Frogs for lunch!
During our January 17 LATO Lunch Club, Santa Margarita School nature detectives had fun learning about frog biology and ecology with professional biologist and frog lover Brooke Langle.
Brooke was assisted by Cal Poly wildlife biology senior and LATO docent Keelan Dann, as well as Cal Poly Science Senior Project student Ashley Beeman, LATO docent Mike Klatt, and Oak Ambassador Chris Lawson. Ms. Beeman prepared the questions below to help us review what we learned. Thanks to Ms. Langle and all who helped with this month’s presentation. To learn more about Ms. Langle’s work as a professional biologist and Board Trustee for The Land Conservancy, visit Terra Verde Environmental Consulting and The Land Conservancy’s Board of Trustees’ page.
Double life. This is very appropriate for frogs and toads because their life cycles include both aquatic and terrestrial phases.
Toads have drier, warty skin; stumpy bodies and heads; lay eggs in long chains; and prefer drier habitats. Frogs have smooth skin, sleek bodies, lay eggs in large clusters, and prefer wetter habitats.
Dorsolateral fold, creamy white chin strap, hind legs have reddish color underneath.

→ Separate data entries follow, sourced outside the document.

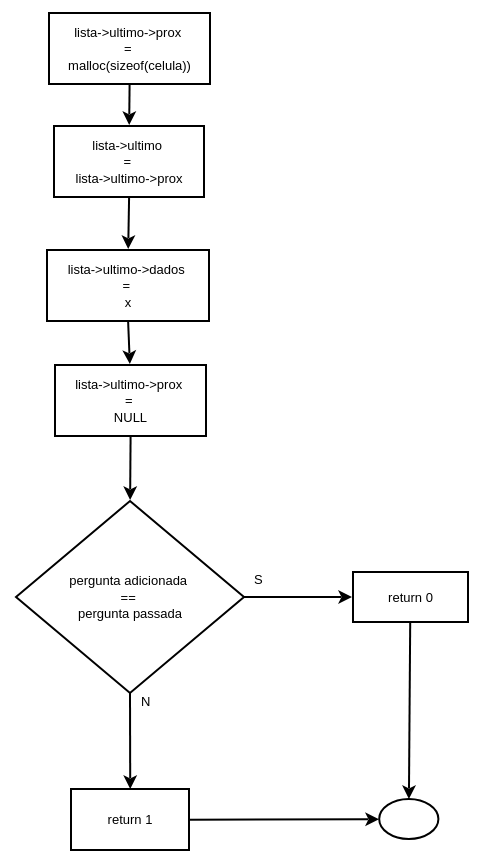
<!DOCTYPE html>
<html lang="pt">
<head>
<meta charset="utf-8">
<title>Fluxograma: inserir na lista</title>
<style>
:root { --ink: #000; --paper: #fff; }
* { box-sizing: border-box; margin: 0; }
body { background: var(--paper); overflow: hidden; }
.flowchart {
  position: relative; width: 484px; height: 864px; overflow: hidden;
  background: var(--paper); color: var(--ink);
  font: 13px/16.5px "Liberation Sans", Arial, sans-serif;
}
.connectors { position: absolute; inset: 0; }
.connectors line, .outline { stroke: var(--ink); stroke-width: 2; }
.outline { fill: var(--paper); }
.arrowhead { fill: var(--ink); }
.node {
  position: absolute; display: flex; align-items: center; justify-content: center;
  padding-top: 2px; text-align: center; white-space: pre;
}
.step { border: 2px solid var(--ink); background: var(--paper); }
.allocate { left: 48px; top: 12px; width: 163px; height: 73px; }
.advance { left: 53px; top: 125px; width: 152px; height: 73px; }
.store { left: 46px; top: 249px; width: 164px; height: 73px; }
.terminate { left: 54px; top: 364px; width: 153px; height: 73px; }
.decision { left: 16px; top: 501px; width: 228px; height: 192px; }
.return-zero { left: 352px; top: 571px; width: 117px; height: 52px; }
.return-one { left: 70px; top: 788px; width: 120px; height: 63px; }
.branch { position: absolute; }
.branch-yes { left: 254px; top: 572px; }
.branch-no { left: 141px; top: 694px; }
</style>
</head>
<body>
<main class="flowchart">
  <svg class="connectors" width="484" height="864" viewBox="0 0 484 864" aria-hidden="true">
    <defs>
      <marker id="arrow" markerUnits="userSpaceOnUse" markerWidth="16" markerHeight="16" refX="4" refY="8" orient="auto">
        <path class="arrowhead" d="M15 8 L1 15 L4.5 8 L1 1 Z"/>
      </marker>
    </defs>
    <polygon class="outline" points="130,501 244,597 130,693 16,597"/>
    <ellipse class="outline" cx="408.8" cy="819" rx="29.6" ry="20"/>
    <g marker-end="url(#arrow)">
      <line x1="129.6" y1="84" x2="129.3" y2="114" marker-end="url(#arrow)"/>
      <line x1="129.1" y1="197" x2="128.4" y2="238" marker-end="url(#arrow)"/>
      <line x1="128.1" y1="321" x2="129.4" y2="353" marker-end="url(#arrow)"/>
      <line x1="130.6" y1="436" x2="130.2" y2="489" marker-end="url(#arrow)"/>
      <line x1="244" y1="597" x2="341" y2="597" marker-end="url(#arrow)"/>
      <line x1="130" y1="693" x2="130.2" y2="778" marker-end="url(#arrow)"/>
      <line x1="410.2" y1="623" x2="409" y2="788" marker-end="url(#arrow)"/>
      <line x1="189" y1="819.8" x2="368" y2="819.2" marker-end="url(#arrow)"/>
    </g>
  </svg>

  <div class="node step allocate"><p>lista-&gt;ultimo-&gt;prox&nbsp;
=&nbsp;
malloc(sizeof(celula))</p></div>
  <div class="node step advance"><p>lista-&gt;ultimo&nbsp;
=&nbsp;
lista-&gt;ultimo-&gt;prox</p></div>
  <div class="node step store"><p>lista-&gt;ultimo-&gt;dados&nbsp;
=&nbsp;
x</p></div>
  <div class="node step terminate"><p>lista-&gt;ultimo-&gt;prox&nbsp;
=&nbsp;
NULL</p></div>
  <div class="node decision"><p>pergunta adicionada&nbsp;
==&nbsp;
pergunta passada</p></div>
  <span class="branch branch-yes">S</span>
  <span class="branch branch-no">N</span>
  <div class="node step return-zero"><p>return 0</p></div>
  <div class="node step return-one"><p>return 1</p></div>
</main>
</body>
</html>
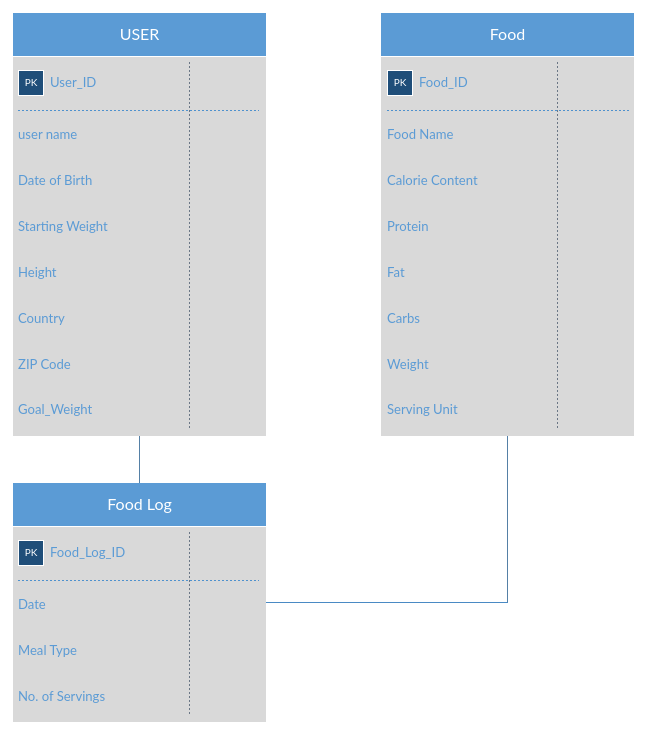
<!DOCTYPE html>
<html lang="en">
<head>
<meta charset="utf-8">
<title>Food log entity diagram</title>
<style>
:root {
  --header: #5b9bd5;
  --body: #d9d9d9;
  --text: #5b9bd5;
  --key: #1f4e79;
  --divider: #4f91cd;
  --column: #6b7786;
  --link: #5580a6;
  --link-light: #4a8ac4;
}
* { box-sizing: border-box; margin: 0; padding: 0; }
body { background: #fff; }
.diagram {
  position: relative;
  width: 647px;
  height: 735px;
  overflow: hidden;
  background: #fff;
  font-family: Lato, "Open Sans", sans-serif;
}
.links { position: absolute; inset: 0; fill: none; shape-rendering: crispEdges; }
.entity { position: absolute; width: 253px; display: flex; flex-direction: column; gap: 1px; }
.user { left: 13px; top: 13px; height: 423px; }
.food { left: 381px; top: 13px; height: 423px; }
.food-log { left: 13px; top: 483px; height: 239px; }
.entity h2 {
  height: 43px;
  flex: none;
  background: var(--header);
  color: #fff;
  font-size: 16px;
  font-weight: 400;
  line-height: 41px;
  text-align: center;
}
.fields {
  position: relative;
  flex: 1;
  padding: 0 7px 0 5px;
  background: var(--body);
  color: var(--text);
  font-size: 13.1px;
  list-style: none;
}
.food .fields { padding: 0 5px 0 6px; }
.fields::after {
  content: "";
  position: absolute;
  left: 176px;
  top: 5px;
  bottom: 7px;
  width: 1px;
  background: repeating-linear-gradient(var(--column) 0 2px, transparent 2px 4px);
}
.fields li { height: 46px; line-height: 46px; white-space: nowrap; }
.fields li:nth-child(8) { line-height: 44px; }
.fields .key {
  position: relative;
  display: flex;
  gap: 6px;
  height: 54px;
  line-height: 51px;
}
.key::after {
  content: "";
  position: absolute;
  left: 0;
  right: 0;
  bottom: 0;
  height: 1px;
  background: repeating-linear-gradient(90deg, var(--divider) 0 2px, transparent 2px 4px);
}
.badge {
  flex: none;
  width: 26px;
  height: 26px;
  margin-top: 13px;
  border: 1px solid #fff;
  background: var(--key);
  color: #fff;
  font-size: 10px;
  line-height: 23px;
  text-align: center;
}
</style>
</head>
<body>
<main class="diagram">
  <svg class="links" width="647" height="735" viewBox="0 0 647 735" aria-hidden="true">
    <path d="M139.5 436V483" stroke="var(--link)"/>
    <path d="M507.5 436V602" stroke="var(--link)"/>
    <path d="M266 602.5H508" stroke="var(--link-light)"/>
  </svg>

  <section class="entity user">
    <h2>USER</h2>
    <ul class="fields">
      <li class="key"><span class="badge">PK</span><span class="field-name">User_ID</span></li>
      <li>user name</li>
      <li>Date of Birth</li>
      <li>Starting Weight</li>
      <li>Height</li>
      <li>Country</li>
      <li>ZIP Code</li>
      <li>Goal_Weight</li>
    </ul>
  </section>

  <section class="entity food">
    <h2>Food</h2>
    <ul class="fields">
      <li class="key"><span class="badge">PK</span><span class="field-name">Food_ID</span></li>
      <li>Food Name</li>
      <li>Calorie Content</li>
      <li>Protein</li>
      <li>Fat</li>
      <li>Carbs</li>
      <li>Weight</li>
      <li>Serving Unit</li>
    </ul>
  </section>

  <section class="entity food-log">
    <h2>Food Log</h2>
    <ul class="fields">
      <li class="key"><span class="badge">PK</span><span class="field-name">Food_Log_ID</span></li>
      <li>Date</li>
      <li>Meal Type</li>
      <li>No. of Servings</li>
    </ul>
  </section>
</main>
</body>
</html>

It has a black spade that helps it dig holes for it to burrow in.
The Western spade foot toad.
Tympanum, brackish, amplexus…Which one means drum and refers to a frog’s ear?
I think one really amazing feature I didn’t focus on or discuss is the ability for frogs to breathe under water – they still breathe air on the surface, but can also conduct gas exchange in the water when they need to stay under for a period of time or in a hibernation mode. Here is a good link to discuss this: http://www.thefrog.org/biology/breathing/breathing.htm